Sunday, March 13, 2011 Marketing Research Blog
A glance at global marketing research by Hanjin Yu, MBA 2012

In today’s global integration, many enterprises are developing their international markets. Marketing research is an efficient tool to help corporations better understand these markets and make effective strategies. However, global marketing research isn’t running on a flat road. There are charms – exploration in another culture and trying to find connections between the exotic tradition and your products; there are pains as well – application/implementation always requires trial and error and a great deal of patience on details. Karin Peterson, the global director of consumer research from Kimberly Clark, shared her experiences on global marketing research at one of our current topic classes.

Global research is an eye-opening experience. A lot of things are what you’ve never seen and you’ve never even thought about. Identifying the different influencers under different cultures is an indispensable part of global research. The difference sometimes isn’t that intuitionistic. Karin mentioned the toilet culture in a couple of Asian countries. Squat toilet is widely used in some Asian countries, though you may also find western-styled toilets in their public restrooms. In Japan, the western-styled toilet is equipped with some electronic buttons on one side of the toilet seat – these buttons are for bidet washing, seat washing, toilet flushing, etc. Toilet is just a small reflection of different local culture and belief, but you might already get shocked here. Given people across the world are so different, we, as marketing researchers, may not take it for granted before looking into local cultures. Focus on things we don’t know and not just confirm those we already believe.

Doing global research, you need to cooperate with people from different cultures. Culture difference sometimes results in distinct work style. You need to understand what your counterparts really mean through the words or poses. People in some countries may always respond with “H’m” (a way to express agreement/admit in eastern Asia) during meetings. However, they went back doing things in their own way. I don’t mean to judge it’s good or not. I believe every nation has its own trait, which is a heritage from their culture/society development and influence the behaviors of people in that community from generation to generation. Understanding the difference and finding a way to better work with that culture can us proceed more smoothly.
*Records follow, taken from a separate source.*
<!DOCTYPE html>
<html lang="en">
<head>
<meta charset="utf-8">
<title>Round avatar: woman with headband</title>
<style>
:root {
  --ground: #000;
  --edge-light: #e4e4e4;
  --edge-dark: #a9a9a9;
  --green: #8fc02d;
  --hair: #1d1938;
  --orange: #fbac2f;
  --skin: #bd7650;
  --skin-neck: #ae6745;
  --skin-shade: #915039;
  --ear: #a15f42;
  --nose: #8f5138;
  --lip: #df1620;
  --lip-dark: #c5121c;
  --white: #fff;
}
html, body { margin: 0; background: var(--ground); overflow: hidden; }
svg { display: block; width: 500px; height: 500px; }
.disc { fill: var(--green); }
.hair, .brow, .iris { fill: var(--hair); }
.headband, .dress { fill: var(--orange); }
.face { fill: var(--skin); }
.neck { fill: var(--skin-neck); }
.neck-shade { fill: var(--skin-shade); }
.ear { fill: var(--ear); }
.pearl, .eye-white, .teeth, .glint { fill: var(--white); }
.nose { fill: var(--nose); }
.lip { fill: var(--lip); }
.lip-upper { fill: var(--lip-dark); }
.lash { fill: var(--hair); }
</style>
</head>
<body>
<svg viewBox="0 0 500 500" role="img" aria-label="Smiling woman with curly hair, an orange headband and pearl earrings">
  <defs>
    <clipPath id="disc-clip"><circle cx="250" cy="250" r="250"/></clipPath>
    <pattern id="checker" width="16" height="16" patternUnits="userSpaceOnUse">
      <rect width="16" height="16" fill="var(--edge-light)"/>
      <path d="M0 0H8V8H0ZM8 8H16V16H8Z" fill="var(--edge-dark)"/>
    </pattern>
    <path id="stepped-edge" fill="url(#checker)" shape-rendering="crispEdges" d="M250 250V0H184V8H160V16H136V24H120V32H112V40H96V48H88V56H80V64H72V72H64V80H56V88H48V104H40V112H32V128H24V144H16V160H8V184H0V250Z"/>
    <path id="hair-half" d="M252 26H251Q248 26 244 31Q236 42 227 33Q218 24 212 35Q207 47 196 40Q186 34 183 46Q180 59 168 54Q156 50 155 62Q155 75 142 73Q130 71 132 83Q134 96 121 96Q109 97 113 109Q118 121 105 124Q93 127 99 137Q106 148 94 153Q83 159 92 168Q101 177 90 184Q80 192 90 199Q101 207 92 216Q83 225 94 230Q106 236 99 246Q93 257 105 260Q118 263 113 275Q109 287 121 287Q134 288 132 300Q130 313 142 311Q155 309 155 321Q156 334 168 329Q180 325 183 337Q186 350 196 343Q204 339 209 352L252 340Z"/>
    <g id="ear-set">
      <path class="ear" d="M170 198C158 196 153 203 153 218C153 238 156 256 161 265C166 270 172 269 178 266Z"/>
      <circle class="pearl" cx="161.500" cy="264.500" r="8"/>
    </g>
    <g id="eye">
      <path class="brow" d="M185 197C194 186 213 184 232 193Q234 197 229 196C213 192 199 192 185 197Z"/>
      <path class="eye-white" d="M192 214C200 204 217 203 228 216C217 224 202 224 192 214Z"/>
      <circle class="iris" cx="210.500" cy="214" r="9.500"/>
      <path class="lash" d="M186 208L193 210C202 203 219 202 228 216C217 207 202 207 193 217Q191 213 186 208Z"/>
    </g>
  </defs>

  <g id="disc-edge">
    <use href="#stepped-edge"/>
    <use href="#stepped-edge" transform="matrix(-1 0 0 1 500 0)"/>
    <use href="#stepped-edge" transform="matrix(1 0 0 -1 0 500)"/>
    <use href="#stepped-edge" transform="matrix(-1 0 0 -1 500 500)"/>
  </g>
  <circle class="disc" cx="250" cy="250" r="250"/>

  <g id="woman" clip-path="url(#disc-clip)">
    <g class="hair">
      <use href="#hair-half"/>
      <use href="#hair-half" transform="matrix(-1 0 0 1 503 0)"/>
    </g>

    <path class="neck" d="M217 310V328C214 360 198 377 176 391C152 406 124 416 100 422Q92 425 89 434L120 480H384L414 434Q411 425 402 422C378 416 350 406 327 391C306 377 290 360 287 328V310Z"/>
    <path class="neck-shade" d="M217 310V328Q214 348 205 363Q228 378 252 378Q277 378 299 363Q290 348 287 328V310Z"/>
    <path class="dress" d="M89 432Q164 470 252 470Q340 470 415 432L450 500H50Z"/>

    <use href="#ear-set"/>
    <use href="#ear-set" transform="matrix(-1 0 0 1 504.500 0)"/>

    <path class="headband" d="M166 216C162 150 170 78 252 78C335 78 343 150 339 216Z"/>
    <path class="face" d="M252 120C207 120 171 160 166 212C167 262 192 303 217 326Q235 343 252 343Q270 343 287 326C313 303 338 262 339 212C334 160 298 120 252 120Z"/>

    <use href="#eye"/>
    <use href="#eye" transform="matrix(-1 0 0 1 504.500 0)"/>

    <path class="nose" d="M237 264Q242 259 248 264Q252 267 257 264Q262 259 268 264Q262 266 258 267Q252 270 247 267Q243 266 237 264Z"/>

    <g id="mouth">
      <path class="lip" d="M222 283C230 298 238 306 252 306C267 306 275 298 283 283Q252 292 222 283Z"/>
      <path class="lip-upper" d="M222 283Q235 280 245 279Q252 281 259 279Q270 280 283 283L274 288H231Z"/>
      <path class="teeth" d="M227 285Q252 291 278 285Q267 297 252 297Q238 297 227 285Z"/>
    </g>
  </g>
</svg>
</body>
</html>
Global marketing research contains uncertainty, difference and even conflicts, but it is also an adventure full of novelties and discoveries.

- Hanjin